----- MATERIAL FOR THIS EXERCISE -----

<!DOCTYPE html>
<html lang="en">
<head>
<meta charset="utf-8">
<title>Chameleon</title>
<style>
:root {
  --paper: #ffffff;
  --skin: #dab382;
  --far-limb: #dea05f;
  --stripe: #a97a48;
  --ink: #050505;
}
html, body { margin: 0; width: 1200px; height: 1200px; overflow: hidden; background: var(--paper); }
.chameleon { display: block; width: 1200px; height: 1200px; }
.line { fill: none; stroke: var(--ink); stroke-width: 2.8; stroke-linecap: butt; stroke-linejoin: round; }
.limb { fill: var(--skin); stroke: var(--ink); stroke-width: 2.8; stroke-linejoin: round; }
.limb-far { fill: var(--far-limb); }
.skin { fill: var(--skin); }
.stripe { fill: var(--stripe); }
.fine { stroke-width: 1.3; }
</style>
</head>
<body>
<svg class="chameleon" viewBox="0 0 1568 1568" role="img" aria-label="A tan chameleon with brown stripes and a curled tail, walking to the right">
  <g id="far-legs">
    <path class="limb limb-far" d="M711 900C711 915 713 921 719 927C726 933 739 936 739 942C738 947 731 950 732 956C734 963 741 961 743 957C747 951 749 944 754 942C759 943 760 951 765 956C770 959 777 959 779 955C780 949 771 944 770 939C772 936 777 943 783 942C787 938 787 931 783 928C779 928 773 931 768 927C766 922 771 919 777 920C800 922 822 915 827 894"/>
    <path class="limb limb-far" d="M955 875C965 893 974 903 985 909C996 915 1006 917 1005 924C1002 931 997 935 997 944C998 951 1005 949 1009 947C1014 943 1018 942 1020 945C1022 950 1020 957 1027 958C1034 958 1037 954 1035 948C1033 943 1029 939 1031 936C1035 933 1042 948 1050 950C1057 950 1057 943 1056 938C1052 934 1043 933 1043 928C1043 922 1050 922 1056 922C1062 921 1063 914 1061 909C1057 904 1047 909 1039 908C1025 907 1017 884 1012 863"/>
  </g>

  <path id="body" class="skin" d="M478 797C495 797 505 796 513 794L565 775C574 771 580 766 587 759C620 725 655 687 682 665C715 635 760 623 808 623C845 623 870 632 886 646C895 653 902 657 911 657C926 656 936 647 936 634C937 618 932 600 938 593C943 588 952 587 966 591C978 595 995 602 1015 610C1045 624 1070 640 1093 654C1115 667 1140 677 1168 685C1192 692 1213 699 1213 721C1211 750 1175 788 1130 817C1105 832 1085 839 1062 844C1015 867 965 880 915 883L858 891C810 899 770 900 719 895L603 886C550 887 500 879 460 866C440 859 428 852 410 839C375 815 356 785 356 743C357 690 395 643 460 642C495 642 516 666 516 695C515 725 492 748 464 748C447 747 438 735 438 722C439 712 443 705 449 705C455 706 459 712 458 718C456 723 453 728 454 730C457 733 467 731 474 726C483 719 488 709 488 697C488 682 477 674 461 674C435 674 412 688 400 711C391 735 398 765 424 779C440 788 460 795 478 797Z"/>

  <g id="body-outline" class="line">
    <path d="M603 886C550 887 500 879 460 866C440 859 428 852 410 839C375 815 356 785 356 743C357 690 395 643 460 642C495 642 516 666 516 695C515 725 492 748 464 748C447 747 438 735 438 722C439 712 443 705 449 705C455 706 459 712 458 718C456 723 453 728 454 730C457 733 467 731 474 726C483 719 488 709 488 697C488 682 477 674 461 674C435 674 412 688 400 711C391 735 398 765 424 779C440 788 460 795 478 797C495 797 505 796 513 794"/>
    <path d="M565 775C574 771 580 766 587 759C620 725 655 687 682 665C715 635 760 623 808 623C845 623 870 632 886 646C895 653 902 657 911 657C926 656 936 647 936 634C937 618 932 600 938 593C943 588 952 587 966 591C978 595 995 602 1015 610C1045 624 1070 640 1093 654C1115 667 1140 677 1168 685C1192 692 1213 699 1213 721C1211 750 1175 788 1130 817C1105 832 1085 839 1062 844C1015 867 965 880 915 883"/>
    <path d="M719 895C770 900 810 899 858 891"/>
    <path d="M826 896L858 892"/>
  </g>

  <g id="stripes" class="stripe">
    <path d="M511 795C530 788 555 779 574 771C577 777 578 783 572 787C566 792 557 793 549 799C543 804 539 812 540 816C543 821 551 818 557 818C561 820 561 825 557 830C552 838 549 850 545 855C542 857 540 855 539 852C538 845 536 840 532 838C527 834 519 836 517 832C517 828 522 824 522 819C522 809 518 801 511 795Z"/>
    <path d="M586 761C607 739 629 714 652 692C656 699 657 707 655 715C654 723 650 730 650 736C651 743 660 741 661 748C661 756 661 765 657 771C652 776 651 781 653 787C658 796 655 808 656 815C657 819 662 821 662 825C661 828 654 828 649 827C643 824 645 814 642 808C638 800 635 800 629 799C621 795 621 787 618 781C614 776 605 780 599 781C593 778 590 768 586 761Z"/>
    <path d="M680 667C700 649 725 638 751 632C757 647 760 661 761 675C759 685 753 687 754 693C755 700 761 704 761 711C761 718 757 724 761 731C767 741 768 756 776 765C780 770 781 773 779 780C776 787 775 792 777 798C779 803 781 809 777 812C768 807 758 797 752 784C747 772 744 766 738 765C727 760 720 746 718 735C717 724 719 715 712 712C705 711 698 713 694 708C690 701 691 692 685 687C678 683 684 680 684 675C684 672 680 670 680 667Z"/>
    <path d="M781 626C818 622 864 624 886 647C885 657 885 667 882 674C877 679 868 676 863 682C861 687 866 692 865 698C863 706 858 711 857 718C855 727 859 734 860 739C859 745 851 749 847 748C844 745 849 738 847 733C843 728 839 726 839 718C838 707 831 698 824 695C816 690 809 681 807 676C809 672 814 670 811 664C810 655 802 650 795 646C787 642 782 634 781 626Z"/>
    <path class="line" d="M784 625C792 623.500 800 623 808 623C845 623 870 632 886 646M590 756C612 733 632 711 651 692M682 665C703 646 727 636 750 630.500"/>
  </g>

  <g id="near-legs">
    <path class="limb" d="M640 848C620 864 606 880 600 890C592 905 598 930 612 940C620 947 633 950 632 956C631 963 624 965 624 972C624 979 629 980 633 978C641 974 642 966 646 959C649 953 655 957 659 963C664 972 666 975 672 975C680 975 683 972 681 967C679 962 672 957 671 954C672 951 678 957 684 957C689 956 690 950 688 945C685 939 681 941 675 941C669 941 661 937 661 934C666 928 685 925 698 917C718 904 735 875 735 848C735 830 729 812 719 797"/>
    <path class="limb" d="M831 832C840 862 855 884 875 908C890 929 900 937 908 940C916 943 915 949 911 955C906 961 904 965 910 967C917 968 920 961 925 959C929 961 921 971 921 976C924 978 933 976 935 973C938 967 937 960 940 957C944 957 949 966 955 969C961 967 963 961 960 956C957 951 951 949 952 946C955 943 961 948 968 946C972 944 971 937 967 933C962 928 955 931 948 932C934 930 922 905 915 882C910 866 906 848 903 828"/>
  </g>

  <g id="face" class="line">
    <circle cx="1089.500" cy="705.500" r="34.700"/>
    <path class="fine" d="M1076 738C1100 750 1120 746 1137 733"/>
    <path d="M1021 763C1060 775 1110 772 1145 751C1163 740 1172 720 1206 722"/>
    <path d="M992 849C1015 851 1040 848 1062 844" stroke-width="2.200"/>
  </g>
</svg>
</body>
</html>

-----
----- MATERIAL FOR THIS EXERCISE -----

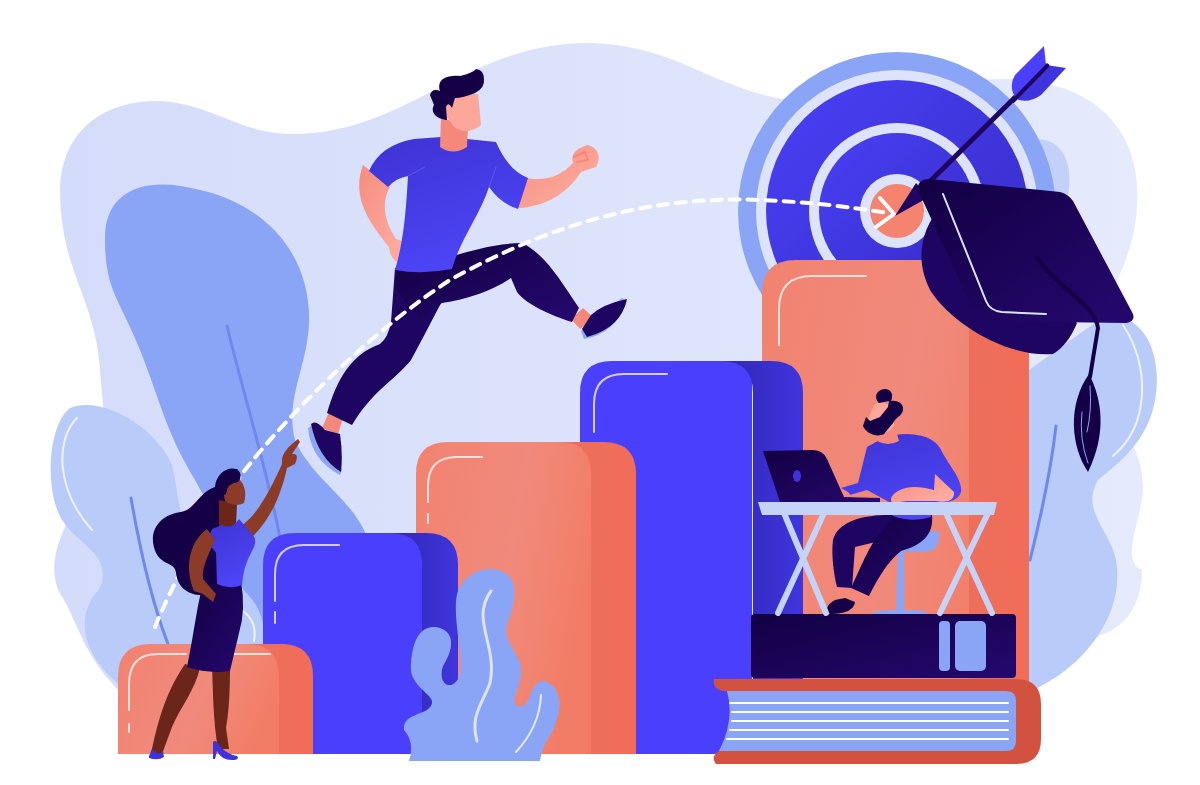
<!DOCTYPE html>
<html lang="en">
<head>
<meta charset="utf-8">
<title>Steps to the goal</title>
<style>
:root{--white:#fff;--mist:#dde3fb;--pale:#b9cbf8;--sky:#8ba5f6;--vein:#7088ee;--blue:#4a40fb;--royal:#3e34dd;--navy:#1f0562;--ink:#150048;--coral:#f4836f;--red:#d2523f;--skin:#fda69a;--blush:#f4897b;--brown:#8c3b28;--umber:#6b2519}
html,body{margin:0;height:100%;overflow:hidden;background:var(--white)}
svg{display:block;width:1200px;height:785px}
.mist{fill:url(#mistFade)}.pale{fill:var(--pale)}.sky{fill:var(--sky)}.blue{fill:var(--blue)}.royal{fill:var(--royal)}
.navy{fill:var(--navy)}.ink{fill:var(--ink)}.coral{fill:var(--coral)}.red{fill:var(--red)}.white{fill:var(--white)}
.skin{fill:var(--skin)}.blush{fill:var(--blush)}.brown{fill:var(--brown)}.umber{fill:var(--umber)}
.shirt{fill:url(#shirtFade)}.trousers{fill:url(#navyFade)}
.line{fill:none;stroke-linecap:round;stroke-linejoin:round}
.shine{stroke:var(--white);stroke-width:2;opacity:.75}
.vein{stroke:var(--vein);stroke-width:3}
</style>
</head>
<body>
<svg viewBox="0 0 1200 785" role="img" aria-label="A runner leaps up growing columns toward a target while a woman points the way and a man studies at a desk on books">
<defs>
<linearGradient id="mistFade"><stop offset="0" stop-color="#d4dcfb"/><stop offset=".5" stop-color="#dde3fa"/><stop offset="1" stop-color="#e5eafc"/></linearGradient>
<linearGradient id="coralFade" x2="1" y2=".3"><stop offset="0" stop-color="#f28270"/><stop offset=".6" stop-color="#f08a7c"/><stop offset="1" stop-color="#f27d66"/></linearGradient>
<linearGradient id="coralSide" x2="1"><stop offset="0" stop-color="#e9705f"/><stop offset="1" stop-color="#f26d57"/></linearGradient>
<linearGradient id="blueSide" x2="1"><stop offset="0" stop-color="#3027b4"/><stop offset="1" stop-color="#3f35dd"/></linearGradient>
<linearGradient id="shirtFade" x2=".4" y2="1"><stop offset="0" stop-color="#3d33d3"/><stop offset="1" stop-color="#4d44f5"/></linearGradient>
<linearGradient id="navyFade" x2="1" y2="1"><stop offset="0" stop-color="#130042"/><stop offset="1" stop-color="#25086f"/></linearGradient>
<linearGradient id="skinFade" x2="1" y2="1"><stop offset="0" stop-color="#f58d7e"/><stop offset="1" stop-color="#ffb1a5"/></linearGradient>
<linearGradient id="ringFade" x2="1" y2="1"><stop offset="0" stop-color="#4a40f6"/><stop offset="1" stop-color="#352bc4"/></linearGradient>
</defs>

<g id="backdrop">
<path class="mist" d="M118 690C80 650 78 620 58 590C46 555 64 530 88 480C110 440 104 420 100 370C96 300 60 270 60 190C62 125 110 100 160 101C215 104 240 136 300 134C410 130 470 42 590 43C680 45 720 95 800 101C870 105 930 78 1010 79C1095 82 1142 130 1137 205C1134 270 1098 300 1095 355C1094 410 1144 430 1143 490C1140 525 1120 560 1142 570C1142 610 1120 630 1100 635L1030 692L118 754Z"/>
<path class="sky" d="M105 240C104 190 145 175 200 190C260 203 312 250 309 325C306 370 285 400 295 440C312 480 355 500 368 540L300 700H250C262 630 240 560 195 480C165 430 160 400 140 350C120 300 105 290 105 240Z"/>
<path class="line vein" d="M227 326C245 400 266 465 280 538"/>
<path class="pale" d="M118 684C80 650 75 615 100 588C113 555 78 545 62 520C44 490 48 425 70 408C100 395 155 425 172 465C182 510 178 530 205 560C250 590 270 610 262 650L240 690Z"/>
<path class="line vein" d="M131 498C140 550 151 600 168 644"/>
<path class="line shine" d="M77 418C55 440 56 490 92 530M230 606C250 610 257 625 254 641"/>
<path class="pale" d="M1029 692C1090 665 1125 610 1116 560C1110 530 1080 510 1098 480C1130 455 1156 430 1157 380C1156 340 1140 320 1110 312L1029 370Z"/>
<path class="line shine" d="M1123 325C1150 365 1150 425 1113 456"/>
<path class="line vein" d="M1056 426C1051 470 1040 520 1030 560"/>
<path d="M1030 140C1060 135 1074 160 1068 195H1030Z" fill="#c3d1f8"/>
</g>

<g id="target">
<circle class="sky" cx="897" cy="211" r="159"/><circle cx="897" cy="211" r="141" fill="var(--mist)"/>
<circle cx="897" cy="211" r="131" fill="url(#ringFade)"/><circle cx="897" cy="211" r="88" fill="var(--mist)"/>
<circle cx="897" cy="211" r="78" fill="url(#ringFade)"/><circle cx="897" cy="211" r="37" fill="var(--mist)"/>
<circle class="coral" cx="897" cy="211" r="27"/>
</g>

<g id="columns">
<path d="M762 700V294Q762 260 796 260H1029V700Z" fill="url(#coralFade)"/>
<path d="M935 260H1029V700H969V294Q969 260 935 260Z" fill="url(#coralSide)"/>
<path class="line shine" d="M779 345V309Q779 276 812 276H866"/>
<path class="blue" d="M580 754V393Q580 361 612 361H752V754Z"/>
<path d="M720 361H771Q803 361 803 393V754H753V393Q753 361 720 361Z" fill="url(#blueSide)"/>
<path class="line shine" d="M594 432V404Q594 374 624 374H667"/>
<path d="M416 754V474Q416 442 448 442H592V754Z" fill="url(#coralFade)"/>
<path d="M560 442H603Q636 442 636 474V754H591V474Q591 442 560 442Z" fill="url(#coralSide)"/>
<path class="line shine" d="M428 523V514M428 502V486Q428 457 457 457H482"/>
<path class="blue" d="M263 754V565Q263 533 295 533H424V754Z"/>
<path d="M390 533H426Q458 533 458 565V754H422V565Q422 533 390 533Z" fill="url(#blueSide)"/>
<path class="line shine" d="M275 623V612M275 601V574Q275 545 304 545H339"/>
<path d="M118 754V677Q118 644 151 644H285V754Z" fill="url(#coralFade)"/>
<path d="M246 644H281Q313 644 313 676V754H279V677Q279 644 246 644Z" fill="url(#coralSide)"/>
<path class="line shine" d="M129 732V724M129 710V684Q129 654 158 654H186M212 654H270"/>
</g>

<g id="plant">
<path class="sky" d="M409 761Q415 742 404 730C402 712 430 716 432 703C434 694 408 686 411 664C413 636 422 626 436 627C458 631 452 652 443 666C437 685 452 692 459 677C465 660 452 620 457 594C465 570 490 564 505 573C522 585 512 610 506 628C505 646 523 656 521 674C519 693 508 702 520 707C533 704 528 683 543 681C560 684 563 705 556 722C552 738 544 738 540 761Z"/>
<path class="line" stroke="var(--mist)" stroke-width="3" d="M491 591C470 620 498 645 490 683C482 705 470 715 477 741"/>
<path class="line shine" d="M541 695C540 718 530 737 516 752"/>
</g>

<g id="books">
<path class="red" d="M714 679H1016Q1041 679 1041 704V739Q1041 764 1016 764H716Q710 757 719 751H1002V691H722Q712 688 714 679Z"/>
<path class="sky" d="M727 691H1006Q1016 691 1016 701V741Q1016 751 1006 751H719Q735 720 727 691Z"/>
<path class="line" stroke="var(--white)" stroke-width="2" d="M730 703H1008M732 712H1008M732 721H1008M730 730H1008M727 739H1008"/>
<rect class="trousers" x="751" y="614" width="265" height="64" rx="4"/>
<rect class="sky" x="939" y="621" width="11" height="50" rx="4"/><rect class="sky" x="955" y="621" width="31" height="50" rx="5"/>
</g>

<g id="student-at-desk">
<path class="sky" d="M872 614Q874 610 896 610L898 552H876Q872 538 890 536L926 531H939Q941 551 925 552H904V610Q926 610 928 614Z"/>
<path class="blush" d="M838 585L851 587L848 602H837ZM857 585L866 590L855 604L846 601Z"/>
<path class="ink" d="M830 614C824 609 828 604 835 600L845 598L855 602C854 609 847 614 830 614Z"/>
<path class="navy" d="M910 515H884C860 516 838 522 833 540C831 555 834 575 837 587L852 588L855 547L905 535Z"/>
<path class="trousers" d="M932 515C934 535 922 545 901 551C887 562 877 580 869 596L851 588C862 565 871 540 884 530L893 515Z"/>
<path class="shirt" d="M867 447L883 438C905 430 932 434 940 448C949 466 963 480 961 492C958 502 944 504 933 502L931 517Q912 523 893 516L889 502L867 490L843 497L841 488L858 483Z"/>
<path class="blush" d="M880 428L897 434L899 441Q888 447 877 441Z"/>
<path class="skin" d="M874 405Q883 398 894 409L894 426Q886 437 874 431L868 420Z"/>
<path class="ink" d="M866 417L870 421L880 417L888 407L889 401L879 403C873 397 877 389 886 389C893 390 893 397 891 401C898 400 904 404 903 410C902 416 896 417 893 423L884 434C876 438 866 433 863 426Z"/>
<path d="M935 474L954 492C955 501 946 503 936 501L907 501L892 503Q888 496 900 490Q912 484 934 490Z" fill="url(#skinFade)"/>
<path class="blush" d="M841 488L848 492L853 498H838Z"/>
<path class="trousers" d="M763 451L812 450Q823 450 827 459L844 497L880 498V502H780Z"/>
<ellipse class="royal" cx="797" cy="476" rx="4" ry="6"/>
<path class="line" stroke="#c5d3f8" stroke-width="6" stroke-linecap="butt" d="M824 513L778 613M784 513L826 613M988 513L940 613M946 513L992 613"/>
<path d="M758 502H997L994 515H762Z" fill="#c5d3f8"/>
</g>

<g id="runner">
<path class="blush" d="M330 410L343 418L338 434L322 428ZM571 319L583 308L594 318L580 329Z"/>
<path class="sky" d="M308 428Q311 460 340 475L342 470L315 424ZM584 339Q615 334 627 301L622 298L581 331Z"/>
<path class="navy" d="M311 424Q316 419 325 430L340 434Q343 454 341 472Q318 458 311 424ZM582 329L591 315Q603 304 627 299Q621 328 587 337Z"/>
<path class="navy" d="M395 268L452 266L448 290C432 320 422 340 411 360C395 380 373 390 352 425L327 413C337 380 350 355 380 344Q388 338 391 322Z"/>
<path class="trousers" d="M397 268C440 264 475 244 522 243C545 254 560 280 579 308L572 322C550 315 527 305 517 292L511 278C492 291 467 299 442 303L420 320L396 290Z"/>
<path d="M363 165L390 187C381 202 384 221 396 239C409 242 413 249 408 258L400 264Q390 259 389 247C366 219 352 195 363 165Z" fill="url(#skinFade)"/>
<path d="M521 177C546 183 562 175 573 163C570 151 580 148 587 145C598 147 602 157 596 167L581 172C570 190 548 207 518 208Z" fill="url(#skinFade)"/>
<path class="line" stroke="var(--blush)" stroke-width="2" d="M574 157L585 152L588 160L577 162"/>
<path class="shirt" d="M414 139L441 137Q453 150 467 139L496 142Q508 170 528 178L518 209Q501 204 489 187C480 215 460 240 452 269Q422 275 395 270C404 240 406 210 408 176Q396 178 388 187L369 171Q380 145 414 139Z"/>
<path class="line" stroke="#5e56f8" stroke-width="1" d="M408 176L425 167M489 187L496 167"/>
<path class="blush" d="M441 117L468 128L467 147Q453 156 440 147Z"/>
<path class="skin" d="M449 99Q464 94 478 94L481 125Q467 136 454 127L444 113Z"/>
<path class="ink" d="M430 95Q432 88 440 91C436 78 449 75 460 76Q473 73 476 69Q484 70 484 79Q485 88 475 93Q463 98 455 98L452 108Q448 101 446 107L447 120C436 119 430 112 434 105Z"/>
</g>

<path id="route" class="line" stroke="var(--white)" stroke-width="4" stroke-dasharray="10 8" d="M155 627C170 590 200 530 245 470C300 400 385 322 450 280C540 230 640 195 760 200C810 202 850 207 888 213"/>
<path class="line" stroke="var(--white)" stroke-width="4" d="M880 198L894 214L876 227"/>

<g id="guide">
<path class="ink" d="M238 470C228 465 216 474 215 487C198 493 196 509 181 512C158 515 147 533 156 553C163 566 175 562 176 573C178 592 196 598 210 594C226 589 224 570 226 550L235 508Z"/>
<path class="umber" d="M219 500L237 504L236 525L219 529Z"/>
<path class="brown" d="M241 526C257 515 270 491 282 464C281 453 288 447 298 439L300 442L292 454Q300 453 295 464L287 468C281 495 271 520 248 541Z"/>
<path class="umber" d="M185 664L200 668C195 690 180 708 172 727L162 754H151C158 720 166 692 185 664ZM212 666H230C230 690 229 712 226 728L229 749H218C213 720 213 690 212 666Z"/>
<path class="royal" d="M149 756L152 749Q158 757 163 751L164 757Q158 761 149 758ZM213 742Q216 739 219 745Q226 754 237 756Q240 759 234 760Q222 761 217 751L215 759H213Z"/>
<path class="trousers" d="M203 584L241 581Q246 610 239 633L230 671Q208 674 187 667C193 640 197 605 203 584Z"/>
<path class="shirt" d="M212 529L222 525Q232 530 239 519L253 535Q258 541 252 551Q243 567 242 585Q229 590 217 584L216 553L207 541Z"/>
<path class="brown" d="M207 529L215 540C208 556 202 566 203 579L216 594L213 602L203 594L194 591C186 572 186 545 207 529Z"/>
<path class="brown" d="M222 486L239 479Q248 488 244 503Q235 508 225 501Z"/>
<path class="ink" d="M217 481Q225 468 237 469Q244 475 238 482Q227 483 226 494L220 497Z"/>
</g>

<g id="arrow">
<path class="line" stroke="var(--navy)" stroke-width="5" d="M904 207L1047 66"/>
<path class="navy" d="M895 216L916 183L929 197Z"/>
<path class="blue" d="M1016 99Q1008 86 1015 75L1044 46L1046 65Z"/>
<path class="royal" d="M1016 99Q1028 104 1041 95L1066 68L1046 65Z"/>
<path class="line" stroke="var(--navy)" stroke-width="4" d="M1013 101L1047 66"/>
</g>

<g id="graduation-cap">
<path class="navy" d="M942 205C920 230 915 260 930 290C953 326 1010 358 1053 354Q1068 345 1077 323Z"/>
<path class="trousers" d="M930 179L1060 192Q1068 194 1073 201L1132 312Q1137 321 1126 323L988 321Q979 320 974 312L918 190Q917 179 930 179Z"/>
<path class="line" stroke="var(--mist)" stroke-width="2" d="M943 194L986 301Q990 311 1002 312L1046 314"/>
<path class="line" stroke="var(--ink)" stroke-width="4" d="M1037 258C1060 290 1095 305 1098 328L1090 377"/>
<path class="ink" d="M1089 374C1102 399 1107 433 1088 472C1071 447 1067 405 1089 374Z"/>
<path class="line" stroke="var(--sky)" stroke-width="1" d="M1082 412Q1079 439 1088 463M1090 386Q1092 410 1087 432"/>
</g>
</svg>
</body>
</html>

-----

§ **EXERCISE OBJECTIVE**:
Scan the records for lines with the word "royal". Report how many, with no other words.

§ **PROBLEM SOLUTION**:
5